Add a challenge: Hike the Skyline Trail in the Blue Hills Reservation from end to end. The trail is nine miles from start to finish, and offers a fantastic view of Boston’s skyline.
Wachusett Mountain | Princeton, MA
Miles from Boston: 57
Description: At 2,006 feet, Wachusett Mountain is the highest peak within a reasonable traveling distance from the city. The versatile mountain, with its 3,000-acre reservation, is a great, family-friendly destination with easy hiking, and well-marked trails, plus beautiful forests, meadows, streams, and ponds. The Wachusett Mountain State Reservation Loop Trail is a three-mile hike linking a number of different trails, while the Harrington Trail is one of the longer direct-to-summit trails, and Mountain House Trail is a half-mile steep climb. With 17 miles of trails and northern views of Mount Monadnock, western views of the Berkshires, and eastern views of the Boston skyline, Wachusett Mountain makes for a rewarding day trip.
Add a challenge: Explore the 12 miles of trails at the nearby Wachusett Meadow Wildlife Sanctuary and summit 1,312-foot Brown Hill.
Mount Watatic | Ashburnham, MA
Miles from Boston: 57 miles
Description: At the southern end of the Wapack Mountain Range, Mount Watatic is a 1,832-footer just south of the Massachusetts–New Hampshire border. Once a ski resort, the mountain is now a popular hiking destination featuring two bald summits with views north toward the Monadnock Region and south toward the city. Hikers can opt for a roughly two-mile round-trip hike directly to the summit via the Wapack Trail or a four-mile loop hike via the Nutting Hill Trail.
Add a challenge: Tackle a thru-hike. The Wapack Trail is just over 21 miles and runs north-south over six mountains (none above 2,300 feet) from Ashburnham, Massachusetts, to Greenfield, New Hampshire.

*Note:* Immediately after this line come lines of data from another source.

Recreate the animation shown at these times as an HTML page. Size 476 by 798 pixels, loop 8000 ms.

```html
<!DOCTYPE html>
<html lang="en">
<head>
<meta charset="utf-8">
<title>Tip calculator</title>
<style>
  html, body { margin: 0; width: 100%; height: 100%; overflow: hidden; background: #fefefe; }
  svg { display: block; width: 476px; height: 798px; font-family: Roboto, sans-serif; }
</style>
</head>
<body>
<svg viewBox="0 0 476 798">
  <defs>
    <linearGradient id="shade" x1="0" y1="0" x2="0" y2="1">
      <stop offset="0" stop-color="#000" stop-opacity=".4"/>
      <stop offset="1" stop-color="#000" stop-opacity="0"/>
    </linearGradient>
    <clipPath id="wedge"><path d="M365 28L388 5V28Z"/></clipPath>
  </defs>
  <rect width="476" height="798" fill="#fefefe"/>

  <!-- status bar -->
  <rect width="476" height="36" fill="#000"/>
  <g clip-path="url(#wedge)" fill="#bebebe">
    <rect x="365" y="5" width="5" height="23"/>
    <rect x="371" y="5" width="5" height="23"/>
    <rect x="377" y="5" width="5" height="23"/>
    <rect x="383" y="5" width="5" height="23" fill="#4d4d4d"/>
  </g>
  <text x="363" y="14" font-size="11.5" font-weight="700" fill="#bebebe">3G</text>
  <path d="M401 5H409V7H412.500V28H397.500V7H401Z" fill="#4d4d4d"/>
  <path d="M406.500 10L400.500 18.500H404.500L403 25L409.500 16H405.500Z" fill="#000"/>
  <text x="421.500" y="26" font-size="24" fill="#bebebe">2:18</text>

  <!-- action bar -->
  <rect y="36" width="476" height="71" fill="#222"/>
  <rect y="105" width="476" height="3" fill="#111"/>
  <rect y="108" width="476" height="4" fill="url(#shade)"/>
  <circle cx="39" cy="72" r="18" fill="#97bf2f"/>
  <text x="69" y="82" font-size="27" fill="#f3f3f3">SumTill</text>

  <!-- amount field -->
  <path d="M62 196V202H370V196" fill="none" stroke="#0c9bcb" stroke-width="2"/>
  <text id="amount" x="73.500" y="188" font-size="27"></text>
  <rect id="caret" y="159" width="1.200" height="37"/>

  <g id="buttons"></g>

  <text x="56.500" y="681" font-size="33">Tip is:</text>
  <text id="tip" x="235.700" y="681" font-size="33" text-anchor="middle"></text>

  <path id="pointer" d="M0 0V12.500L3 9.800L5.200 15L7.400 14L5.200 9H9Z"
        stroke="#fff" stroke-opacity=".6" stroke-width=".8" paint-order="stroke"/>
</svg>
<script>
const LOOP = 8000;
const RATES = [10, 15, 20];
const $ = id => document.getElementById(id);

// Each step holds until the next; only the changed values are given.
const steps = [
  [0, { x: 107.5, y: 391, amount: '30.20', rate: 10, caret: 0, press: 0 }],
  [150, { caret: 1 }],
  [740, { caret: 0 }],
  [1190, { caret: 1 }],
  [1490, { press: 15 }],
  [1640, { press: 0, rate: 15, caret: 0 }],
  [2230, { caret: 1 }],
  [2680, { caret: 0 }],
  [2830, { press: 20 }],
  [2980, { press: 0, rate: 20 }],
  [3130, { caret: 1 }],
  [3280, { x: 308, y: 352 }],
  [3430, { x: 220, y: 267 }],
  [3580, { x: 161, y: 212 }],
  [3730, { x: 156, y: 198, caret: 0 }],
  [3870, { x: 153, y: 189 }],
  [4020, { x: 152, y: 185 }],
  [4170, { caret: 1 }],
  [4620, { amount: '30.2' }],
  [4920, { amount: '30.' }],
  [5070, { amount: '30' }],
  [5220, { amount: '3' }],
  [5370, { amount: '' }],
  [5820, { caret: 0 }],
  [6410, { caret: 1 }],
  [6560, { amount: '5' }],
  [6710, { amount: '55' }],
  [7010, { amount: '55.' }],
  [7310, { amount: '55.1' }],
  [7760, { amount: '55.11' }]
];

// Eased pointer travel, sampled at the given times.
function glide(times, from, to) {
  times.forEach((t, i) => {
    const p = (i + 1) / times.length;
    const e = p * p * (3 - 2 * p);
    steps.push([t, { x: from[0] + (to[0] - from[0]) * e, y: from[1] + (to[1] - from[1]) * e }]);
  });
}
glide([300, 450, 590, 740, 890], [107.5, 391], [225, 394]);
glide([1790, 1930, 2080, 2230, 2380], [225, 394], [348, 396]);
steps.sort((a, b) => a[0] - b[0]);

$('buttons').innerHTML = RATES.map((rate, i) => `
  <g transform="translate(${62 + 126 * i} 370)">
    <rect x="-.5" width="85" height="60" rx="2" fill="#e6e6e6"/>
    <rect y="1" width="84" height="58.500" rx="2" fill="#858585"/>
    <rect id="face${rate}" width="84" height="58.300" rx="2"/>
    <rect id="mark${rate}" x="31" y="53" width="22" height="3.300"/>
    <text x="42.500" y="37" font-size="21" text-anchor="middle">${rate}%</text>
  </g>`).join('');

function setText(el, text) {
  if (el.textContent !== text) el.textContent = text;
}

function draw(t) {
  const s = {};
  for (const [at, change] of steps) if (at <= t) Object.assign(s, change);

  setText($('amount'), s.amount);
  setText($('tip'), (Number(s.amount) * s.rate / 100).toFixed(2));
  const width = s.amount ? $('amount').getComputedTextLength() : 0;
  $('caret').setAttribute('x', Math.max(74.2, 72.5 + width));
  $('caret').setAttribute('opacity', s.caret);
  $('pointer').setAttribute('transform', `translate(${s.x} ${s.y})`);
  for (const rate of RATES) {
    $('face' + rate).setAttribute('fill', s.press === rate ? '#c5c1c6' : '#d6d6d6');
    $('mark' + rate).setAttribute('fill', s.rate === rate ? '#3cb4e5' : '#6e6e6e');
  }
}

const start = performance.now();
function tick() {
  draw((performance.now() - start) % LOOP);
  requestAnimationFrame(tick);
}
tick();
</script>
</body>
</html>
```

Mount Monadnock | Jaffrey, NH
Miles from Boston: 75
Description: The most popular trek up to the 3,165-foot summit of southern New Hampshire’s Mount Monadnock is via the steep 3.8-mile (round-trip) White Dot Trail. Some rocky areas of the trail do require scrambling, but there’s a reason the mountain is one of the most hiked in the world: Hikers are afforded fantastic views from the bald summit. The 5,000-acre state park does have more than 40 miles of hiking trails and multiple ways to tackle the summit, so grab a map and choose your desired length and difficulty.
Add a challenge: Summit another mountain. In neighboring Peterborough, New Hampshire, 2,290-foot Pack Monadnock in Miller State Park is the highest peak in the Wapack Mountain Range and offers views all the way back to Boston.
Where’s your favorite place to do some hiking near Boston? Let us know in the comments!
This post was first published in 2018 and has been updated.